Land managers should determine if shifts in grass and forb species within vegetation communities are acceptable before using AMCP or other herbicides for larkspur control. Results from this study indicate that expected composition changes would likely include relative increases in Idaho fescue, mountain brome, and subalpine needlegrass cover at rates needed to control larkspur. These three species are palatable to cattle (Dittberner and Olson, 1983), and increases in their presence would potentially benefit a livestock grazing operation.
Simply stated, this research indicates that application of AMCPcontaining herbicides can control duncecap larkspur to a level that should provide a meaningful reduction in cattle deaths from poisoning. This result could also likely be achieved usingMSMapplied at the same larkspur phenological stage.However, application of these herbicides should beweighed against impacts on species diversity and shifts in community composition. We did not explore economic feasibility in this publication, but it is an important consideration for land managers. Further research is necessary to investigate long-termeffects of herbicides for controlling poisonous plants, how application timing affects vegetation response, and true reductions in cattle losses due to duncecap larkspur management.

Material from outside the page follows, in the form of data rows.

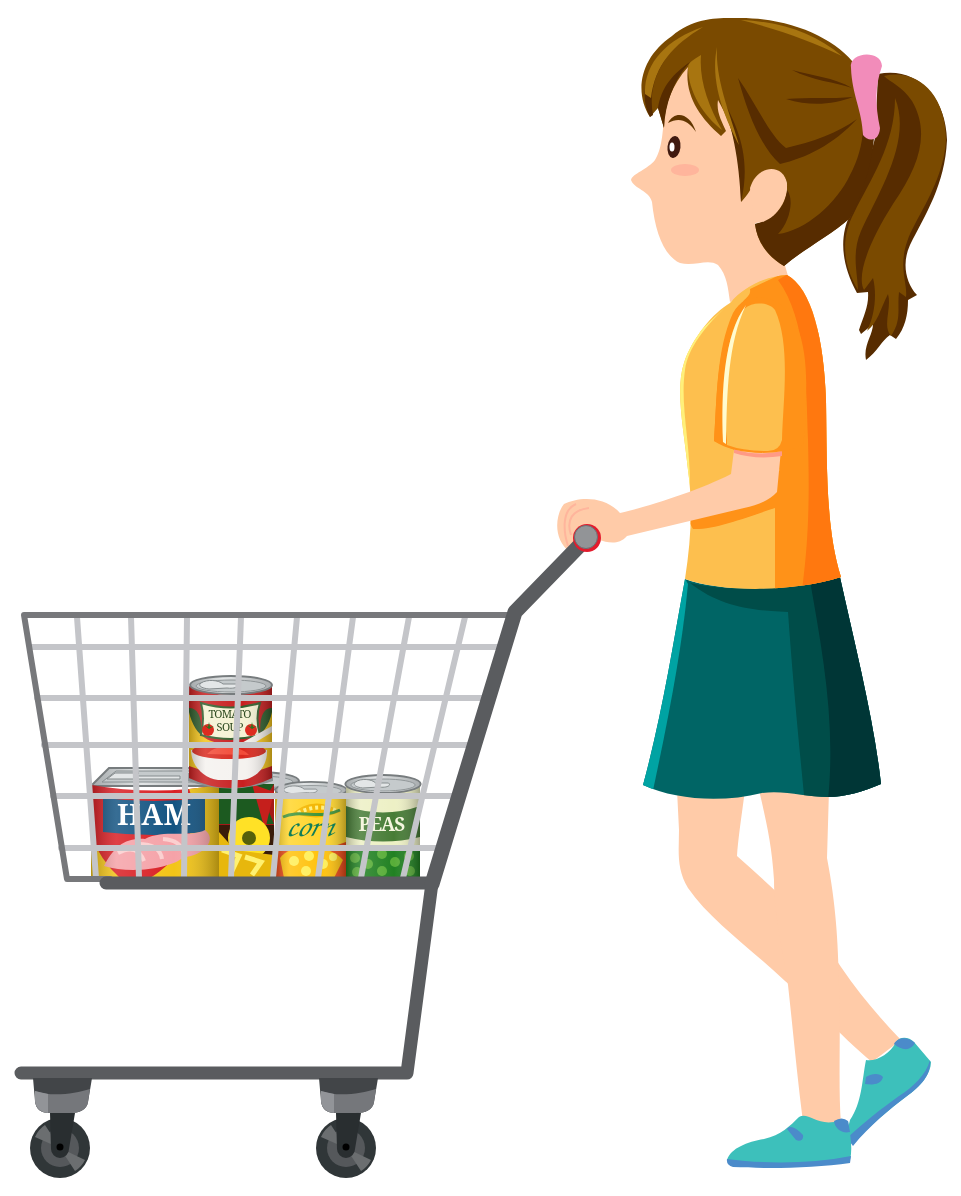
<!DOCTYPE html>
<html lang="en">
<head>
<meta charset="utf-8">
<title>Girl pushing a shopping cart</title>
<style>
:root{--skin:#ffcba8;--blush:#ffb59c;--hair:#7a4a00;--hair-dark:#572c00;--hair-light:#a87510;--pink:#f28cba;
--shirt:#fdbf4e;--shirt-mid:#ff9218;--shirt-dark:#ff780f;--shirt-glow:#fff07a;
--skirt:#006565;--skirt-mid:#004d49;--skirt-dark:#003636;--skirt-glow:#00a3a3;
--shoe:#3dc0bb;--shoe-dark:#4b8bca;--frame:#5a5c5f;--rim:#77787b;--wire:#c4c5c9;--wheel:#303638;--wheel-mid:#55585b}
html,body{margin:0;background:#fff;overflow:hidden}
svg{display:block;width:961px;height:1196px}
.skin{fill:var(--skin)}
.hair{fill:var(--hair)}
.hair-dark{fill:var(--hair-dark)}
.hair-light{fill:var(--hair-light)}
.wires{fill:none;stroke:var(--wire);stroke-width:6;stroke-linecap:round}
.frame{fill:none;stroke:var(--frame);stroke-linecap:round;stroke-linejoin:round}
.label{font-family:"Noto Serif","TeX Gyre Bonum",serif;text-anchor:middle}
.script{font-family:"TeX Gyre Chorus",cursive;font-weight:700;font-style:italic;text-anchor:middle}
</style>
</head>
<body>
<svg viewBox="0 0 961 1196" role="img" aria-label="A girl with a ponytail pushing a cart of canned food">
<defs>
<linearGradient id="metal"><stop offset="0" stop-color="#a5aaac"/><stop offset=".4" stop-color="#e2e5e6"/><stop offset="1" stop-color="#a9adaf"/></linearGradient>
<linearGradient id="can-shade"><stop offset="0" stop-color="#000" stop-opacity=".25"/><stop offset=".2" stop-color="#fff" stop-opacity=".15"/><stop offset=".65" stop-color="#fff" stop-opacity="0"/><stop offset="1" stop-color="#000" stop-opacity=".3"/></linearGradient>
<clipPath id="soup-clip"><path d="M189 686V778Q231 798 272 778V686Q231 704 189 686Z"/></clipPath>
<clipPath id="ham-clip"><path d="M91 785Q155 796 219 785V878H91Z"/></clipPath>
<clipPath id="fruit-clip"><path d="M219 780H274V878H219Z"/></clipPath>
<clipPath id="corn-clip"><path d="M275 791Q311 803 346 791V878H275Z"/></clipPath>
<clipPath id="peas-clip"><path d="M346 785Q383 800 420 785V878H346Z"/></clipPath>
<clipPath id="shirt-clip"><path id="shirt-shape" d="M730 303C745 285 768 276 787 275C812 288 824 340 826 400C827 470 826 530 841 577C790 593 720 592 685 579C691 540 693 505 688 470C684 430 675 390 684 363C692 338 714 312 730 303Z"/></clipPath>
<clipPath id="skirt-clip"><path id="skirt-shape" d="M685 579C720 592 790 592 840 577C856 650 874 720 881 784C865 791 845 797 828 797C805 797 785 790 762 793C722 803 676 800 643 785C662 715 672 650 685 579Z"/></clipPath>
<g id="lid"><ellipse rx="41" ry="9" fill="url(#metal)" stroke="#777c7e" stroke-width="2"/><ellipse cy="1" rx="35" ry="6" fill="#c5cacc" stroke="#8f9597"/><path d="M-30-2C-24-6-12-5-8-1L6-1C10 2 2 4-4 3L-22 4C-31 3-33 0-30-2Z" fill="#e3e6e7" stroke="#858b8d"/></g>
<g id="caster">
<path d="M33 1078H92L88 1102C87 1110 79 1113 70 1113H50C40 1113 36 1109 35 1101Z" fill="#424548"/>
<path d="M35 1091C50 1097 75 1094 90 1089L88 1102C87 1110 79 1113 70 1113H50C40 1113 36 1109 35 1101Z" fill="#75777b"/>
<path d="M35 1091L48 1094V1113C40 1112 36 1108 35 1101Z" fill="#929498"/>
<circle cx="60" cy="1148" r="30" fill="var(--wheel)"/>
<circle cx="60" cy="1148" r="19" fill="var(--wheel-mid)"/>
<path d="M60 1148L35 1137A27 27 0 0 1 45 1125ZM60 1148L85 1160A27 27 0 0 1 75 1171Z" fill="#6b6e70"/>
<path d="M50 1113H75L69 1149A9 9 0 0 1 51 1149Z" fill="#292e30"/>
<circle cx="60" cy="1147" r="3.5" fill="#000"/>
</g>
<g id="cherry-tomato"><circle r="6" fill="#dc2b20"/><path d="M-4-5L0-3L1-8L2-3L6-4L1-1Z" fill="#28761f"/></g>
</defs>

<g id="legs" class="skin">
<path d="M677 790H745C741 820 738 840 737 856C775 890 815 925 841 967C860 995 880 1018 901 1040L872 1062C845 1040 808 1000 785 981C750 948 710 920 688 888C676 868 679 850 679 830Z"/>
<path d="M759 790H829L827 858C836 905 838 940 839 985C841 1035 838 1085 841 1124L803 1122C797 1075 793 1030 788 985C781 940 774 915 774 880C772 845 766 820 759 790Z"/>
</g>

<g id="shoes">
<path d="M866 1060C876 1062 890 1054 896 1042C900 1036 909 1037 914 1042L931 1062C931 1074 920 1087 907 1096C890 1109 870 1125 853 1144L846 1136L850 1120C862 1103 862 1080 866 1060Z" fill="var(--shoe)"/>
<path d="M930 1060C932 1074 920 1087 907 1096C890 1109 870 1125 853 1146L847 1138C862 1124 882 1108 899 1096C913 1087 926 1075 930 1060ZM894 1044C898 1036 909 1037 915 1043C911 1051 902 1051 894 1044ZM866 1077C872 1073 880 1073 883 1077C881 1085 872 1085 865 1084Z" fill="var(--shoe-dark)"/>
<path d="M727 1160C731 1148 747 1142 764 1139C781 1135 790 1126 799 1117C808 1112 816 1125 834 1122L848 1121C850 1134 853 1147 850 1160C810 1166 765 1165 727 1160Z" fill="var(--shoe)"/>
<path d="M727 1159C765 1164 810 1164 851 1156L850 1163C815 1168 770 1169 733 1167Q726 1165 727 1159ZM834 1121Q842 1116 848 1121L850 1132C842 1134 835 1129 834 1121ZM787 1129C791 1124 798 1130 803 1135C804 1140 800 1142 796 1140Z" fill="var(--shoe-dark)"/>
</g>

<g id="skirt">
<use href="#skirt-shape" fill="var(--skirt)"/>
<g clip-path="url(#skirt-clip)">
<path d="M680 570L688 584C682 650 668 720 652 795H635Z" fill="var(--skirt-glow)"/>
<path d="M690 583C720 607 755 611 788 612C792 670 798 735 805 805H900L838 570C800 588 740 594 690 583Z" fill="var(--skirt-mid)"/>
<path d="M809 575L845 570L890 800H828C836 720 822 650 809 575Z" fill="var(--skirt-dark)"/>
</g>
</g>

<g id="head">
<path class="hair-dark" d="M878 74C915 66 946 95 947 140C945 185 925 215 910 245C902 262 905 282 917 295L908 300C908 315 905 328 896 339L890 335C882 340 877 352 866 360C863 345 873 335 873 324L861 334L859 330C864 315 869 306 868 292L857 293C840 262 840 235 850 215C860 180 870 160 875 138Z"/>
<path class="hair" d="M884 76C918 68 946 95 946 140C944 172 929 198 915 224C894 262 908 280 906 297L899 292C897 309 902 320 891 336C882 326 892 308 888 294C880 310 878 322 867 331C875 315 877 294 873 278L864 290C856 275 870 240 893 204C920 165 930 132 912 101C903 87 890 82 884 76Z"/>
<path class="hair" d="M895 98C912 140 880 190 861 231C851 254 858 275 858 290C841 262 842 235 854 213C870 180 895 145 895 98Z"/>
<path class="skin" d="M664 112C663 140 660 152 655 160C648 169 632 174 631 180C634 189 649 190 652 202C655 232 664 256 680 263C694 267 708 258 718 265C727 275 728 288 730 302L760 285L788 276L784 262C768 250 757 235 755 222L790 170L720 60L680 60Z"/>
<path class="hair" d="M650 117C634 92 640 58 672 36C695 16 722 18 740 18C790 18 836 38 856 66L872 138C866 175 856 205 850 218C830 236 805 248 784 266C765 255 757 240 755 224C770 222 787 205 787 185C785 168 765 165 754 182C750 192 745 198 741 202C741 160 735 130 718 100C716 112 722 122 726 131L721 136C700 118 684 95 688 67C672 85 664 105 664 128L658 108Z"/>
<path class="hair-dark" d="M755 224C775 218 785 207 787 190C795 200 789 223 778 234C805 231 837 203 850 175C858 160 862 145 863 130L874 138C872 165 862 195 850 218C830 236 805 248 784 266C766 255 757 240 755 224ZM780 164C806 158 833 145 857 119C838 133 812 142 786 148C769 135 757 105 738 78C747 110 759 145 780 164ZM786 99C812 107 834 104 853 97C831 99 808 97 786 99ZM792 70C813 81 835 82 852 88C833 77 813 76 792 70ZM718 90C737 125 752 155 741 202C739 160 733 126 718 90ZM650 117C636 91 650 57 686 38C658 60 648 88 653 115ZM658 108C661 87 674 73 690 62C674 79 665 104 664 128Z"/>
<path class="hair-light" d="M645 94C644 63 667 39 703 27C673 45 655 65 651 98ZM688 67C688 92 704 116 722 130C708 105 699 80 701 55C693 60 689 62 688 67ZM741 20C785 22 815 34 842 56C810 41 780 30 741 20ZM717 47C715 80 731 116 739 145C728 124 709 85 717 47Z"/>
<path class="skin" d="M750 188C757 164 784 163 787 184C788 206 770 224 754 223Z"/>
<path d="M851 68C848 52 881 49 882 66C875 86 875 104 880 128C879 143 867 141 863 135C862 110 852 95 851 68Z" fill="var(--pink)"/>
<path d="M668 123C675 110 690 113 696 132C688 120 679 117 668 123Z" fill="#623600"/>
<ellipse cx="674" cy="147" rx="6.5" ry="11" fill="#401a10" transform="rotate(7 674 147)"/>
<ellipse cx="672" cy="147" rx="2.5" ry="4.5" fill="#fff"/>
<ellipse cx="685" cy="170" rx="14" ry="6" fill="var(--blush)"/>
</g>

<g id="shirt">
<use href="#shirt-shape" fill="var(--shirt)"/>
<g clip-path="url(#shirt-clip)">
<path d="M730 303C705 326 688 348 685 370C680 405 690 440 690 485L685 475L672 390L690 340Z" fill="var(--shirt-glow)"/>
<path d="M750 289L790 270L850 400V590H775V508C750 516 715 530 693 529L688 520L780 470L714 441C717 400 716 350 735 311C746 296 751 297 750 289Z" fill="var(--shirt-mid)"/>
<path d="M788 274L840 320L830 520L850 590H802C810 530 809 485 808 440C806 385 807 320 778 280Z" fill="var(--shirt-dark)"/>
</g>
</g>

<g id="arm">
<path class="skin" d="M734 450H781L777 492C770 500 758 505 744 508L627 536C618 546 607 542 599 540L570 552C553 540 555 515 564 504C578 497 604 495 620 513C650 506 700 490 731 474Z"/>
<path d="M576 504C562 510 563 530 568 546M589 508C572 510 566 520 571 535" fill="none" stroke="var(--blush)" stroke-width="2"/>
<path d="M734 449Q757 457 782 451V456Q756 460 734 453Z" fill="#ff9a86"/>
<path d="M714 441C717 400 716 350 733 313C742 297 757 296 766 298C799 304 808 350 806 395C806 415 805 432 803 445C776 457 735 455 714 441Z" fill="var(--shirt-mid)"/>
<path d="M727 440C722 400 723 335 744 309C754 300 770 303 775 310C791 345 783 400 782 440Q779 452 766 451Q743 451 727 445Z" fill="var(--shirt)"/>
<path d="M723 442C721 390 724 335 746 305C728 343 727 390 726 444Z" fill="#fffbd0"/>
</g>

<g id="ham-can">
<path d="M91 786L109 768H219V786Z" fill="url(#metal)" stroke="#777c7e" stroke-width="2"/>
<path d="M102 782L116 771H219V782Z" fill="#c5cacc" stroke="#888f91"/>
<path d="M107 779L115 773H139L135 776H180V779Z" fill="#e3e6e7" stroke="#858b8d"/>
<g clip-path="url(#ham-clip)">
<path d="M91 780H219V878H91Z" fill="#d91f24"/>
<path d="M186 780H219V878H150C185 855 205 827 186 780ZM91 835Q100 860 120 878H91Z" fill="#f3c517"/>
<path d="M103 798Q154 804 205 798V832Q154 838 103 832Z" fill="#145482"/>
<path d="M104 866C116 842 130 838 145 839C163 829 190 838 205 830C218 840 203 856 184 857C170 869 130 874 104 866Z" fill="#f5a2a8"/>
<path d="M118 853Q137 843 144 861M138 844Q160 844 162 859M163 839Q181 840 184 854" fill="none" stroke="#fbcfcf" stroke-width="4"/>
<path d="M91 780H219V878H91Z" fill="url(#can-shade)"/>
</g>
<text class="label" x="154" y="825" font-size="29" font-weight="600" fill="#fff" textLength="74">HAM</text>
</g>

<g id="pineapple-can">
<use href="#lid" x="258" y="781"/>
<g clip-path="url(#fruit-clip)">
<path d="M219 784H274V878H219Z" fill="#a51a17"/>
<path d="M219 784H274L264 800L274 824H219Z" fill="#1c5a20"/>
<path d="M252 784L265 830L274 792Z" fill="#c51f1c"/>
<path d="M219 825H274V878H219Z" fill="#391b09"/>
<circle cx="249" cy="838" r="21" fill="#ffe126"/><circle cx="249" cy="838" r="7" fill="#55600b"/>
<path d="M219 832L235 850L274 855V878H219Z" fill="#e7b70d"/>
<path d="M222 850L239 856L231 873M245 857L261 862L252 875" fill="none" stroke="#fff170" stroke-width="5"/>
</g>
</g>

<g id="corn-can">
<g clip-path="url(#corn-clip)">
<path d="M275 785H346V878H275Z" fill="#ffd52b"/>
<path d="M275 846Q310 856 346 842V878H275Z" fill="#e84917"/>
<path d="M280 858C290 843 329 843 343 860L334 878H284Z" fill="#ffc20d"/>
<g fill="#ffef59"><circle cx="294" cy="861" r="5"/><circle cx="309" cy="856" r="5"/><circle cx="323" cy="864" r="5"/><circle cx="306" cy="871" r="5"/><circle cx="333" cy="857" r="4"/></g>
<path d="M293 813C310 798 329 803 340 812C325 819 309 819 293 813Z" fill="#f3b600"/>
<path d="M298 813Q318 803 337 811" fill="none" stroke="#fff080" stroke-width="4" stroke-dasharray="3 3"/>
<path d="M283 817C300 809 320 820 340 810" fill="none" stroke="#3f9439" stroke-width="3"/>
<path d="M275 785H346V878H275Z" fill="url(#can-shade)"/>
</g>
<use href="#lid" transform="translate(311 790) scale(.87 .9)"/>
<text class="script" x="309" y="836" font-size="31" fill="#117d58" textLength="47">corn</text>
</g>

<g id="peas-can">
<g clip-path="url(#peas-clip)">
<path d="M346 780H420V878H346Z" fill="#edf0c5"/>
<path d="M346 806Q383 819 420 806V837Q383 846 346 837Z" fill="#477c36"/>
<path d="M346 846C363 854 378 842 392 847C405 849 414 845 420 849V878H346Z" fill="#218122"/>
<g fill="#58ad38"><circle cx="355" cy="858" r="5"/><circle cx="368" cy="864" r="5"/><circle cx="382" cy="854" r="5"/><circle cx="395" cy="862" r="5"/><circle cx="409" cy="856" r="5"/><circle cx="357" cy="872" r="5"/><circle cx="382" cy="871" r="5"/><circle cx="410" cy="871" r="5"/></g>
<path d="M346 780H420V878H346Z" fill="url(#can-shade)"/>
</g>
<use href="#lid" transform="translate(383 784) scale(.92 1)"/>
<text class="label" x="382" y="831" font-size="19" font-weight="600" fill="#f5f6df" textLength="47">PEAS</text>
</g>

<g id="soup-can">
<path d="M188 773V781Q231 796 273 781V773Z" fill="#8b9193"/>
<g clip-path="url(#soup-clip)">
<path d="M189 680H272V790H189Z" fill="#c81f20"/>
<path d="M189 708Q204 708 201 742H189ZM272 708Q257 708 261 742H272Z" fill="#315f2d"/>
<path d="M189 712C195 738 211 744 231 744C252 744 267 735 272 712V766Q231 782 189 766Z" fill="#f5c51c"/>
<path d="M201 703Q231 712 260 703Q255 718 260 735Q231 743 201 735Q205 718 201 703Z" fill="#f5f2d4" stroke="#315f2d" stroke-width="2"/>
<path d="M191 750H267C268 766 256 779 242 780H218C203 778 191 765 191 750Z" fill="#f5f2ef"/>
<ellipse cx="229" cy="751" rx="37" ry="8" fill="#d92a1f"/>
<path d="M207 754C218 743 239 745 249 755Z" fill="#f24b38"/>
<path d="M238 745L274 725V731L246 748Z" fill="#f4f1eb"/>
<path d="M189 680H272V790H189Z" fill="url(#can-shade)"/>
</g>
<use href="#lid" x="231" y="685"/>
<g class="label" font-size="11" fill="#2f4b22"><text x="230" y="718" textLength="43">TOMATO</text><text x="230" y="731" textLength="27">SOUP</text></g>
<use href="#cherry-tomato" x="208" y="730"/><use href="#cherry-tomato" x="251" y="730"/>
</g>

<g id="cart">
<path class="wires" d="M30 647H502M37 698H487M44 745H472M53 796H458M61 848H442M77 617L96 878M131 617L139 878M187 617L184 878M241 617L231 878M297 617L273 878M353 617L318 878M409 617L361 878M465 617L403 878"/>
<path d="M515 615H24L67 879H110" fill="none" stroke="var(--rim)" stroke-width="6" stroke-linecap="round" stroke-linejoin="round"/>
<path class="frame" stroke-width="13" d="M106 883H432L407 1073H21"/>
<path class="frame" stroke-width="15" stroke-linecap="butt" d="M432 884L515 612L584 541"/>
<circle cx="587" cy="538" r="14" fill="#e31b2d"/>
<circle cx="586" cy="537" r="11.5" fill="#929497" stroke="#6c7073"/>
<use href="#caster"/>
<use href="#caster" x="286"/>
</g>
</svg>
</body>
</html>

A relatively newherbicide active ingredient,AMCP, is anticipated for range and pasture registration soon and may provide a new tool for chemical control of poisonous plants. AMCP alone or mixed with chlorsulfuron (CHLR) or metsulfuron (MSM) resulted in good larkspur control across a range of rates. At rates needed to provide sufficient larkspur control, managers can expect to observe a reduction in plant species richness, primarily driven by a reduction in forbs species, and an increase in relative grass cover. Although our results clearly indicate a shift in species composition from forbs to grasses, we did not observe an accompanying increase in grass biomass production. The general pattern of vegetation responsewas consistent across sites, but the magnitude of responses varied-illustrating the sometimes variable responses to weed management activities. Land managers should evaluate the potential benefits of controlling larkspur against the potential impacts of decreased forb cover and species richness through the lens of their land use goals.
Supplementary data to this article can be found online at http://dx.doi.org/10.1016/j.rama.2016.06.004.